One of the best things about making new friends is that these new people are in the process of getting to know you better, and in their process of studying you, you learn something new about yourself too.
Upon having breakfast with a few new friends, one of them pointed out that I have a really nice complexion, “It’s so different”, she says. I smile and I’m thankful. Just then the steward arrives with my salted caramel milkshake, “Ah yes” she goes, “Your skin is like salted caramel!”
That’s when I started to take her compliment seriously. I was beaming! Like a 7 year old child whose teacher just gave her a big sticker in her notebook!
Growing up in an Indian community the only similes or comparisons that I have been used to when it comes to beauty and/or skin tone were: “Oh that girl is so pretty, her skin is as white as snow!” or “Oh that young man is so handsome, his skin is as white as milk!”
But this was a first, “Her skin is so nice, it is as brown as salted caramel!?!” Who would not want to be compared to something as beautiful as caramel? It’s my favorite flavour to have on dessert! Milkshakes, ice creams, popcorn, cupcakes, candy, pies and almost anything actually.
I for one have always loved my complexion but often doubted if it was actually meant to be loved.
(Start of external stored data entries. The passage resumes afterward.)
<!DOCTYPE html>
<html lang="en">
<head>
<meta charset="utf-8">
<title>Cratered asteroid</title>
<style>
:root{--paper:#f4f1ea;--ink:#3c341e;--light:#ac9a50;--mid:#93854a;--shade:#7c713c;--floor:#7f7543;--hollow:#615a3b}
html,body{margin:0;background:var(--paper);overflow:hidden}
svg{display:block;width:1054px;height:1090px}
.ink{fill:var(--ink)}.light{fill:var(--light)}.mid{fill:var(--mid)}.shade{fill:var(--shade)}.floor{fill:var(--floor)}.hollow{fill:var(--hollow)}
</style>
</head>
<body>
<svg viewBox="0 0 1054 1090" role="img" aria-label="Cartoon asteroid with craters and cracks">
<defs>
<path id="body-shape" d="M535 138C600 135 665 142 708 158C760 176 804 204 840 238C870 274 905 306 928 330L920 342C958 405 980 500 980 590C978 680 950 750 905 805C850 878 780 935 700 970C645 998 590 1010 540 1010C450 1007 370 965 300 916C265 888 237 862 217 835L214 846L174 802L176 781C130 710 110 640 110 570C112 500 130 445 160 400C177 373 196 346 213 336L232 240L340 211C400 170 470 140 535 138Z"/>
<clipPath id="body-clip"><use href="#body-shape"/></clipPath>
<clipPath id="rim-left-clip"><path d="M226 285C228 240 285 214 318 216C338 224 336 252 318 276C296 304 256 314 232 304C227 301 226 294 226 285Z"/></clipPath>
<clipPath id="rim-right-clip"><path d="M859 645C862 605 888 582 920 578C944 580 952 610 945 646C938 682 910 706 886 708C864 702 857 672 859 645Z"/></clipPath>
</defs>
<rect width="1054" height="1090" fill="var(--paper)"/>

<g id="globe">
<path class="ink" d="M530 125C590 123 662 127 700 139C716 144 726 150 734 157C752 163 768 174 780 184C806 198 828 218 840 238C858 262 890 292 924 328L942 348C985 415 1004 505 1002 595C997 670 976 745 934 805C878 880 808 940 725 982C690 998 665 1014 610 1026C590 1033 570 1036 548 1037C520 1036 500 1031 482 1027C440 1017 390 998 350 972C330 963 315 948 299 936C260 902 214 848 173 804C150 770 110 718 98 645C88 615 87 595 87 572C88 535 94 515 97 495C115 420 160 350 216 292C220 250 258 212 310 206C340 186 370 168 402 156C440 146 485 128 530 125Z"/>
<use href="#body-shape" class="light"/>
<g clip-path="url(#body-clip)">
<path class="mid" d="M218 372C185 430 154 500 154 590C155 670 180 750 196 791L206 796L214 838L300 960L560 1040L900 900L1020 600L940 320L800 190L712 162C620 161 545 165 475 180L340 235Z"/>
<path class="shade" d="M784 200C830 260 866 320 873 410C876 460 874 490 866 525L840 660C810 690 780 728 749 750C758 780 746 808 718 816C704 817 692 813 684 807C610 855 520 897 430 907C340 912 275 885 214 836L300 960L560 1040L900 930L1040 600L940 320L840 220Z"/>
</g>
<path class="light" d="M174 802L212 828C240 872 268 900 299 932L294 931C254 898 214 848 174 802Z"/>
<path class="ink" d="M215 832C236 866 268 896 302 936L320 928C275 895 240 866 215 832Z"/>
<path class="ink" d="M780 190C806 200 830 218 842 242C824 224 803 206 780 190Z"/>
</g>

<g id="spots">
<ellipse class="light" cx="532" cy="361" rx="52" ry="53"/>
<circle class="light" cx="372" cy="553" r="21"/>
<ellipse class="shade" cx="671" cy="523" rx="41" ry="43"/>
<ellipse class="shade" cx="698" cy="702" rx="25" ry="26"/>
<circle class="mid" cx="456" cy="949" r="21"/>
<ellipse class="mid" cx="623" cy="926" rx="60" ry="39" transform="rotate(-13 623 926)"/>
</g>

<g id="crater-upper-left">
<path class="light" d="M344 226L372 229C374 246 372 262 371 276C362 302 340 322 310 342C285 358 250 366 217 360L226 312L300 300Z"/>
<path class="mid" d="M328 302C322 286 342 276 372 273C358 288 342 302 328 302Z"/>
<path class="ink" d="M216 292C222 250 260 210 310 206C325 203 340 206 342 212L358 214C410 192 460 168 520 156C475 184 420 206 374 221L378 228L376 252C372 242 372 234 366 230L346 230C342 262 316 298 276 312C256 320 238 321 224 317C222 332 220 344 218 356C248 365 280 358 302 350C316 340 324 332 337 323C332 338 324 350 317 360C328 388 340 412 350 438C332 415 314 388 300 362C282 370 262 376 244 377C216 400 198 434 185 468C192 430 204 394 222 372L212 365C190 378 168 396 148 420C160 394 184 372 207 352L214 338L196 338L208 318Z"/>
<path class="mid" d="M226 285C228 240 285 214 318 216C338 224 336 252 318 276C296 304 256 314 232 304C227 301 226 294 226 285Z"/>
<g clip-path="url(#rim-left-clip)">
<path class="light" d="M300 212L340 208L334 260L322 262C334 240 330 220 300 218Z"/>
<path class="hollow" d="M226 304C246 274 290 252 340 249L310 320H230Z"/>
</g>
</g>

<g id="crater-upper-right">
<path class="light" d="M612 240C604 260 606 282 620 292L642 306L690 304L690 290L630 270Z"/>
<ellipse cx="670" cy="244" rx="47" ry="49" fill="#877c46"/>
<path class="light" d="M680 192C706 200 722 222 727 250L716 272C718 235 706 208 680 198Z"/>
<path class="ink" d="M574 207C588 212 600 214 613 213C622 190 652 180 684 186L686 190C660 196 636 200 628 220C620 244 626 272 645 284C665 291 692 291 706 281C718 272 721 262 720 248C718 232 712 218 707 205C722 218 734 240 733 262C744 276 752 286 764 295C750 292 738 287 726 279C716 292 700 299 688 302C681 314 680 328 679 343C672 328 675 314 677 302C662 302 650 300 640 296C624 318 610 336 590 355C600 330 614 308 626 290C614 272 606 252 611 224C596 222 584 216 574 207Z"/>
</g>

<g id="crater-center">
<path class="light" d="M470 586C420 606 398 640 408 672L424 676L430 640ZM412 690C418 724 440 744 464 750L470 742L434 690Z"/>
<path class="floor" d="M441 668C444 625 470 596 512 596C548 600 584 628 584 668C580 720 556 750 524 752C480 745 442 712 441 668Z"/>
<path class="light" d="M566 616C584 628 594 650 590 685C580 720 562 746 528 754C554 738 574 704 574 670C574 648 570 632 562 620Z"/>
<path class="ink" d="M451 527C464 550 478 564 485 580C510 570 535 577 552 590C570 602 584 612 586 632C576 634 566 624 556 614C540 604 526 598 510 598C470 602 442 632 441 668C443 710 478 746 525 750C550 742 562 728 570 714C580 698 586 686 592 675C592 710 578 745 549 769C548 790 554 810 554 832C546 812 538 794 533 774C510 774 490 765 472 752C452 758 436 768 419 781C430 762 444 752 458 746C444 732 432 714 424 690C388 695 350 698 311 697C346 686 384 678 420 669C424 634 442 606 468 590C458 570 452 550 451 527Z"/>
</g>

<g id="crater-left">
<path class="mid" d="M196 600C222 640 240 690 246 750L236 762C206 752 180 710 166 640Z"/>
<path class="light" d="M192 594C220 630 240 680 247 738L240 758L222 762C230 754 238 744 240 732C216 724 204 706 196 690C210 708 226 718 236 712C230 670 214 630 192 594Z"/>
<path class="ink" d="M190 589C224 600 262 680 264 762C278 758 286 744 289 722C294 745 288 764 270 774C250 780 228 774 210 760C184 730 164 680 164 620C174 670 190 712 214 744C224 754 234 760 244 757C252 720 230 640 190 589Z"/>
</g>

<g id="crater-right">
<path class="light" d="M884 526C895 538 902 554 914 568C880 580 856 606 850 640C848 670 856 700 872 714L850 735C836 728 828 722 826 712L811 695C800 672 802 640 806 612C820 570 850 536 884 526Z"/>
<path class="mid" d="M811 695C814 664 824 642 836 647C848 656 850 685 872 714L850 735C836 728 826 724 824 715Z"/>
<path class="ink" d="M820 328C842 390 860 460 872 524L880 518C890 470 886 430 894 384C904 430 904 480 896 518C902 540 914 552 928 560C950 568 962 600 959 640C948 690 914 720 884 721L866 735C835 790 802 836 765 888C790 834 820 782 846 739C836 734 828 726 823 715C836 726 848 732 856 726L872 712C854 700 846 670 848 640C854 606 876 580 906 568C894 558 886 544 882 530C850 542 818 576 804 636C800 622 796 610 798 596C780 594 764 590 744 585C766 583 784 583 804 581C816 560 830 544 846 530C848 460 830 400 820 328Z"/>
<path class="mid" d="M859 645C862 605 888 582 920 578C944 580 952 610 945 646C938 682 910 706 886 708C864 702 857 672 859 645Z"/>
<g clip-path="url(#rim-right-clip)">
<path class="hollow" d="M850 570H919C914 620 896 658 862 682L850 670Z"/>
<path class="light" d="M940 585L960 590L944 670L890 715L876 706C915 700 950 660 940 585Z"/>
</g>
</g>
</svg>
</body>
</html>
With constant conditioning from the media and society that beauty is equal to fair skin I also believed my complexion should be “worked” on. India has had this unhealthy obsession with fairness for the longest time, with women’s marital prospects and careers depending on it despite the fact that a majority of Indian women’s skin tones actually range from dusky to dark.
Ideal beauty always meant and largely still does mean: Fair skin, long hair, a slim body and a tall figure but not taller than the man since a man’s authority should always be evident even in his physicality, which is also another saddening issue plaguing society with the many conditions men are expected to meet in order to protect their “masculinity”.
On a more personal note, if we were allowed to pick our skin tones and how we look I would want to look like a Caribbean island girl. Skin as golden as an immaculately baked cookie, wavy curls that you could easily mistake for the ebb and flow of the sea and eyes as deep and dark as a black hole that one would be slightly afraid to trot around them.
Then again, in the above paragraph I just created a new standard. I just defined beauty which essentially should never be “defined” because it can be anything. If we could all pick and choose how we wanted to look we would be living in a black and white monotone world.
I am proud of my skin and all its little imperfections. The spot above my lip, the acne marks and the scars on my chest. I am not a blank canvas. We never are.
In the plethora of the world’s palette I was given this colour. A colour which reminds people of melting sugar and how bright the sun can shine. A colour that will always struggle to find its way in mainstream beauty, a colour that you will find millions of girls adorning in our country but secretly wishing they were fairer not knowing that “fairness” is just another construct construed by our society.
I am a dusky brown girl and my skin will never be as white as snow.
It is as brown as toasted peanuts,
It is as brown as morning toast,
It is as brown as salted caramel.